== Segment start ==

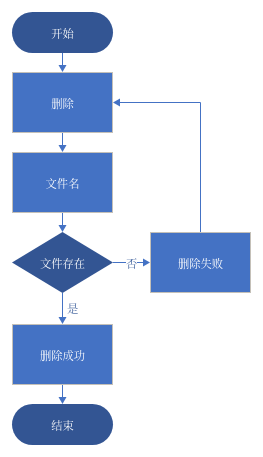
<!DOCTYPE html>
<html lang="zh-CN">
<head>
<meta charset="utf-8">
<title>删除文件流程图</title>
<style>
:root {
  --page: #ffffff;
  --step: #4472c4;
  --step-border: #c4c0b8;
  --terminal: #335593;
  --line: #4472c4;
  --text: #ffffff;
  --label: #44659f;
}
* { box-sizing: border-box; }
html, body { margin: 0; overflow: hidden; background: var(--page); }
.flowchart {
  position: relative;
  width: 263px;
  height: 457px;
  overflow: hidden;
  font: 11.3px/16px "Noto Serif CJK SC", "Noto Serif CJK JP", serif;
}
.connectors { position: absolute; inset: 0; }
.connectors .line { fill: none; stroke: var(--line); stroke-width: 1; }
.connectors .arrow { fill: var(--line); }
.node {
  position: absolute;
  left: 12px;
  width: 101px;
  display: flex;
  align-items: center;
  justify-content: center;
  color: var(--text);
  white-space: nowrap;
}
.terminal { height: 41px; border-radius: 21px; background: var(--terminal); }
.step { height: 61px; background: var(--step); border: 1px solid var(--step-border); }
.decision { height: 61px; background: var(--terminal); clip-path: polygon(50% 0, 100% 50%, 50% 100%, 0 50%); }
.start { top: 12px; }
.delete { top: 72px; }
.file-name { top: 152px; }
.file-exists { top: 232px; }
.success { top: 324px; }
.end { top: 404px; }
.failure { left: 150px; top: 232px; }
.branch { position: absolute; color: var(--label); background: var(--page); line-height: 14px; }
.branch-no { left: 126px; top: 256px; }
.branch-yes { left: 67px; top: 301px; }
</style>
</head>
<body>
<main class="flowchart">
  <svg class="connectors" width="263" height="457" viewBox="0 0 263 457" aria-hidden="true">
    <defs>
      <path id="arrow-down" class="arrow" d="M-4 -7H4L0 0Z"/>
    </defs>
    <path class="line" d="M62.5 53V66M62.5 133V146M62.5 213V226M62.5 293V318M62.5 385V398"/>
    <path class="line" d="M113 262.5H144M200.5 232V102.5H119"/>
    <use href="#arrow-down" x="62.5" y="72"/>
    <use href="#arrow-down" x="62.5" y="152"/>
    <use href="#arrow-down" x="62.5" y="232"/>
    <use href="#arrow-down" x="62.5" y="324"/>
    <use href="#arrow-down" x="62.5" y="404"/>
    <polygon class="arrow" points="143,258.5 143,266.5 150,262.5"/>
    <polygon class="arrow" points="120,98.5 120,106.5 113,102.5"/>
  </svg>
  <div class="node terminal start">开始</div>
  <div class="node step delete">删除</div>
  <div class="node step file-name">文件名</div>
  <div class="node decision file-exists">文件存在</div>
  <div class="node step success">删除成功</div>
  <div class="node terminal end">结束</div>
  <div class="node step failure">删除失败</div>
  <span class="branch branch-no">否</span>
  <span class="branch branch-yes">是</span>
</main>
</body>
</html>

== Segment end ==
== Segment start ==

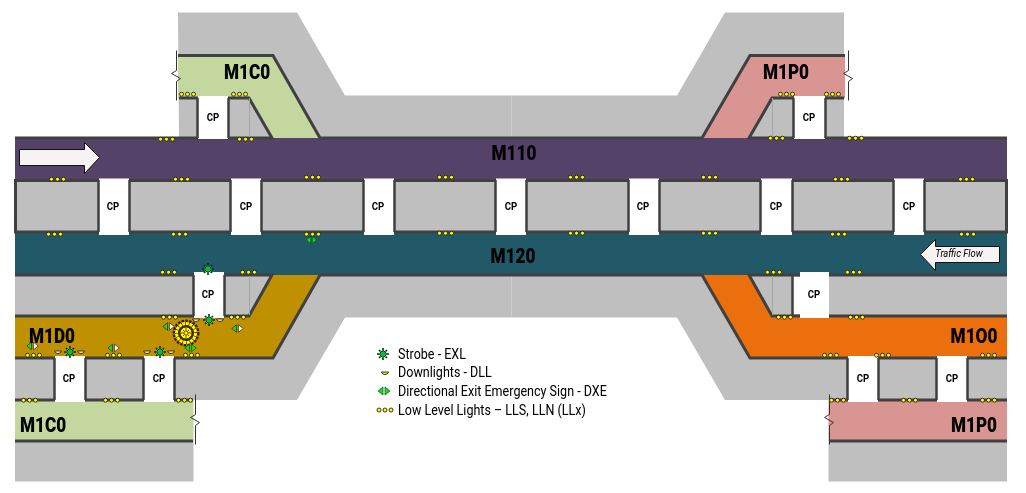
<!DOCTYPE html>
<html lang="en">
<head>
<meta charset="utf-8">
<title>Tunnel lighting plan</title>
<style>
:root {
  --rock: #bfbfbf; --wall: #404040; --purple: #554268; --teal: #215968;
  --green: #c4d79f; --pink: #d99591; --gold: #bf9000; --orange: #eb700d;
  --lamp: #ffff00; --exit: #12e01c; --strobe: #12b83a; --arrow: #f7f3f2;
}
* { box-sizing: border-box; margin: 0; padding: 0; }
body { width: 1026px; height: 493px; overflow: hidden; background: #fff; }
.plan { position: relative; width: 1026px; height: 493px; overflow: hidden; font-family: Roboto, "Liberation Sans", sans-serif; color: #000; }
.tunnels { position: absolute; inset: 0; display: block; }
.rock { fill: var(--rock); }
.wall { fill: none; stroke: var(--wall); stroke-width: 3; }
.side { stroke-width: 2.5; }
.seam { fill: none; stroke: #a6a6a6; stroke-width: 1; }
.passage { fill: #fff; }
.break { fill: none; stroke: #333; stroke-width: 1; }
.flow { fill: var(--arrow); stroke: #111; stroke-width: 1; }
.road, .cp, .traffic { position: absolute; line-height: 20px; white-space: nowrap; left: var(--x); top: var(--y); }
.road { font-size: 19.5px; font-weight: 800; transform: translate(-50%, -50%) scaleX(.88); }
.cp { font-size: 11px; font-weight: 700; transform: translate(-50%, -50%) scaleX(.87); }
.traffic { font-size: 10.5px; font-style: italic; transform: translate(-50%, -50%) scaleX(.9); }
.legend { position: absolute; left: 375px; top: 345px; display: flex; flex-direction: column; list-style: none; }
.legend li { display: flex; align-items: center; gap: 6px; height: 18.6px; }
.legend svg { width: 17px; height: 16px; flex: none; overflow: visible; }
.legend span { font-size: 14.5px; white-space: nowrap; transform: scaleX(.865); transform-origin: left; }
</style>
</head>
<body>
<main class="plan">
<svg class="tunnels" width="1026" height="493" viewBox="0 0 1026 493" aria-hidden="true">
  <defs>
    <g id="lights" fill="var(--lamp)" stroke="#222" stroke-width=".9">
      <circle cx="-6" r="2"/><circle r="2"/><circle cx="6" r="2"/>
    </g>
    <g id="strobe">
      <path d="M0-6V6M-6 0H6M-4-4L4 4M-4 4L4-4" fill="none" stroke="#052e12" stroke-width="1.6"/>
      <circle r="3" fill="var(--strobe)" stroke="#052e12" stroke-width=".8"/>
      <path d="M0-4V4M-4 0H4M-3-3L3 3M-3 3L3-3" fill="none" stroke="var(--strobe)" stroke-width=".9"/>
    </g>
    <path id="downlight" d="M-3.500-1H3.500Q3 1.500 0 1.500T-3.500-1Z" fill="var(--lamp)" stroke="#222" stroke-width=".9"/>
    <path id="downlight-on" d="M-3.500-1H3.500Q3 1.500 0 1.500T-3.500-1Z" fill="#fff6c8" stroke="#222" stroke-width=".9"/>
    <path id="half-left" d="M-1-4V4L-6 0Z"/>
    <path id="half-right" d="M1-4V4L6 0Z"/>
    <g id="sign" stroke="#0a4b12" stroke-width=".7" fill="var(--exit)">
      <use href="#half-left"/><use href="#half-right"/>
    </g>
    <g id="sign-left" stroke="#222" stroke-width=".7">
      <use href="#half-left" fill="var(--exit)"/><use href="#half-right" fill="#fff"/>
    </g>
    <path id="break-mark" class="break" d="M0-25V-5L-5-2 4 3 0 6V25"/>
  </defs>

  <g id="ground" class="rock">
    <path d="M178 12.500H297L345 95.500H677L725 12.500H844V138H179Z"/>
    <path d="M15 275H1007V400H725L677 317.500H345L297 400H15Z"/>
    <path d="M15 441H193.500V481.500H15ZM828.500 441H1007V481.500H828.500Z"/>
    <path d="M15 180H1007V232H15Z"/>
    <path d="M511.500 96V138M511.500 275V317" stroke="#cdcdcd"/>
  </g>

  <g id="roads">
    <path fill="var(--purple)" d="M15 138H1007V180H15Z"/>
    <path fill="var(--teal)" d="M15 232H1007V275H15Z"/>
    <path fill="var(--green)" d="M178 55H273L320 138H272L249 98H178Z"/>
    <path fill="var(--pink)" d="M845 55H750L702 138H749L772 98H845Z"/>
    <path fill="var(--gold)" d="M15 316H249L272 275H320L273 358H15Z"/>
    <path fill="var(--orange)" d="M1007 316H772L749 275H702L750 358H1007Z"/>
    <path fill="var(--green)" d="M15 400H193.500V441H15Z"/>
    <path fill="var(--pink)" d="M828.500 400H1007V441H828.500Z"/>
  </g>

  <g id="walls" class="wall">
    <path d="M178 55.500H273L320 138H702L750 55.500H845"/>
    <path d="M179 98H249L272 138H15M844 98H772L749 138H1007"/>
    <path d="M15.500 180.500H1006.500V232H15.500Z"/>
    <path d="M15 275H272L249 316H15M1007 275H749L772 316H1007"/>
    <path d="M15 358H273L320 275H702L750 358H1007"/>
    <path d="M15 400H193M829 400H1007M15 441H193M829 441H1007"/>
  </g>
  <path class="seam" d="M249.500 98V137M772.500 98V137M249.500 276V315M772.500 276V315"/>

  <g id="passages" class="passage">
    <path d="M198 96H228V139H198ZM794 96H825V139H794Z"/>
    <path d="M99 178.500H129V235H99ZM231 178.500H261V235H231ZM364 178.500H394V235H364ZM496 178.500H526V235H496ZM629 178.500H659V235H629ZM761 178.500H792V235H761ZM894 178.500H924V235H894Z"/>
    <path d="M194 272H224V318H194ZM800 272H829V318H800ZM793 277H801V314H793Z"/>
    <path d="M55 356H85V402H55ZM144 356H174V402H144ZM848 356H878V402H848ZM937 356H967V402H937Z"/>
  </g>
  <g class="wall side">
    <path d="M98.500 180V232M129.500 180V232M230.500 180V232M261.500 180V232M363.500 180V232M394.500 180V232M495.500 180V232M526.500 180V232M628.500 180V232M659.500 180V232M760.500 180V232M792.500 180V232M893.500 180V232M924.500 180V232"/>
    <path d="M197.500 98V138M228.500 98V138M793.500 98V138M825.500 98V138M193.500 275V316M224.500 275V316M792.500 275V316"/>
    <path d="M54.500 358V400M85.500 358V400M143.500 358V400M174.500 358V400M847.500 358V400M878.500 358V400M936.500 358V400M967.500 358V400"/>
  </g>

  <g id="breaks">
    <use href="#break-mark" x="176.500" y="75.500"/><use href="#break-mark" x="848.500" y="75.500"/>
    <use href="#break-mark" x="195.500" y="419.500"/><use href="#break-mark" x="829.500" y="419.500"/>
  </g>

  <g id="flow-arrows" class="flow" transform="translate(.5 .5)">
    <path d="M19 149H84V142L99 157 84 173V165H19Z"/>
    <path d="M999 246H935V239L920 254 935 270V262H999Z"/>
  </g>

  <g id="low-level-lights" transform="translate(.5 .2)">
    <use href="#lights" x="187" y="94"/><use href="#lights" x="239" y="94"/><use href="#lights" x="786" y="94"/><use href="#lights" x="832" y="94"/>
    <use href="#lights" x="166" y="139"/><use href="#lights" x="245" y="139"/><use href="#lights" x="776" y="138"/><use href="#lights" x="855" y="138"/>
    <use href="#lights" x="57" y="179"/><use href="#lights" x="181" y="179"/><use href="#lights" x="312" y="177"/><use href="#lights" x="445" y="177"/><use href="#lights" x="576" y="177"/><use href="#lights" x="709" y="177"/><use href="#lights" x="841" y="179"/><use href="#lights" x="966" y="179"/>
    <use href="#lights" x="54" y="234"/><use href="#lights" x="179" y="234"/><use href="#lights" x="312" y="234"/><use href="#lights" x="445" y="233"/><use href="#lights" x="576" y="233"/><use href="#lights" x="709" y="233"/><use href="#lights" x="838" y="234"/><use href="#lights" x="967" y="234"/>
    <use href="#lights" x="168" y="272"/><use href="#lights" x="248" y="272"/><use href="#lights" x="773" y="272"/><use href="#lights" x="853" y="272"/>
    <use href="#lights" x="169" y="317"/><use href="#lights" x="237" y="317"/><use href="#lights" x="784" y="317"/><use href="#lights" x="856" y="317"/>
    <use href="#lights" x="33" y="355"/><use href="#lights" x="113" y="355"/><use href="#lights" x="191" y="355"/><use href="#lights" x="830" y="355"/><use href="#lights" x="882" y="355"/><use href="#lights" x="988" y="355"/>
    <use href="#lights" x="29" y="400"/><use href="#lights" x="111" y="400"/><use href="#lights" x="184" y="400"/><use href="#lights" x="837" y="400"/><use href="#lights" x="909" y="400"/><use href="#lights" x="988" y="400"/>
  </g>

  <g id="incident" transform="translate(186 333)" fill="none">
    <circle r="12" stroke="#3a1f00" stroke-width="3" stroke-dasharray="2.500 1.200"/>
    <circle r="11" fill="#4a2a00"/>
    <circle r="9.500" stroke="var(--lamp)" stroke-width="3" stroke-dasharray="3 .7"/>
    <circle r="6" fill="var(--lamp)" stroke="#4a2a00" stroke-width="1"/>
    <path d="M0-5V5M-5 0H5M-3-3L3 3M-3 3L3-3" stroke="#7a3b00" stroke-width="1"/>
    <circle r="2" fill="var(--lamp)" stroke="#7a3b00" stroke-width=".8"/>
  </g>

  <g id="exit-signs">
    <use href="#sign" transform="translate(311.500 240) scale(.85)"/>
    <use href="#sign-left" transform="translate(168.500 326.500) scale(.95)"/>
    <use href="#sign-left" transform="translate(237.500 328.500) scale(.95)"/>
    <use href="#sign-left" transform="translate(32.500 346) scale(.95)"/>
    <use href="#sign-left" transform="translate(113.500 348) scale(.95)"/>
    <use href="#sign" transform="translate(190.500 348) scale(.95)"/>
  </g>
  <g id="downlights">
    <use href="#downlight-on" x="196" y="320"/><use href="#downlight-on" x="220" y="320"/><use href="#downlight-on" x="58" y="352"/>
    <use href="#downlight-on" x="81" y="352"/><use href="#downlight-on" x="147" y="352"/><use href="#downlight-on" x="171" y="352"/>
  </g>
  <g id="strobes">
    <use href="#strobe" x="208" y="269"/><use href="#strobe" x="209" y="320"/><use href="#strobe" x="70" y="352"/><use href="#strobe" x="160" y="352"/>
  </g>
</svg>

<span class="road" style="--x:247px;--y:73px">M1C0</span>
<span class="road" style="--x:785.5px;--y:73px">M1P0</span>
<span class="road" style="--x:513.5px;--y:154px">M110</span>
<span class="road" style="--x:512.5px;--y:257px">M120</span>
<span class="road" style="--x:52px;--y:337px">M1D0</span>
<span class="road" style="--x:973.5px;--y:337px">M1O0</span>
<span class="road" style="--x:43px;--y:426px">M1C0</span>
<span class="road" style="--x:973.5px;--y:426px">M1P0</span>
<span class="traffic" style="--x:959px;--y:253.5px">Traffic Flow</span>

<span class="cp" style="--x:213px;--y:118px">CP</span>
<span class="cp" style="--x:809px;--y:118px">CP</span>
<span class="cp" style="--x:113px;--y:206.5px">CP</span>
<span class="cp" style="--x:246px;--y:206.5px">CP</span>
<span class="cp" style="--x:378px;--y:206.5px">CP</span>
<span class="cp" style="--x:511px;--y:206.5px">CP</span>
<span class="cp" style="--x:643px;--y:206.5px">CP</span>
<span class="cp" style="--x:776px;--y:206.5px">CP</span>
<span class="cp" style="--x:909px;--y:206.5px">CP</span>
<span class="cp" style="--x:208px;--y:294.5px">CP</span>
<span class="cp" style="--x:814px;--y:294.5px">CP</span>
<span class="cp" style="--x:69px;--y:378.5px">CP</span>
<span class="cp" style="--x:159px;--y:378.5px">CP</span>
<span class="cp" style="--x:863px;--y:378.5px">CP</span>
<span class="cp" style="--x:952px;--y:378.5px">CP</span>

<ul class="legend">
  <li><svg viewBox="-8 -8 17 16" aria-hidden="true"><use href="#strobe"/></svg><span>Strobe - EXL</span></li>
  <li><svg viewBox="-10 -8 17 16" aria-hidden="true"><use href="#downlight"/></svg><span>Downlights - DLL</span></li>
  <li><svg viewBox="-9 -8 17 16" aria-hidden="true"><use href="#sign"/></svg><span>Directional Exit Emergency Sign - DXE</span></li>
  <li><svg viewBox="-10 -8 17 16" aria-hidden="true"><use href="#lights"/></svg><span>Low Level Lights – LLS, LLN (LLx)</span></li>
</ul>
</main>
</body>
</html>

== Segment end ==

EXERCISE INSTRUCTIONS
Check the entries above line by line and return each one containing the word "align".

OUTPUT FOR THIS EXERCISE
  align-items: center;
.legend li { display: flex; align-items: center; gap: 6px; height: 18.6px; }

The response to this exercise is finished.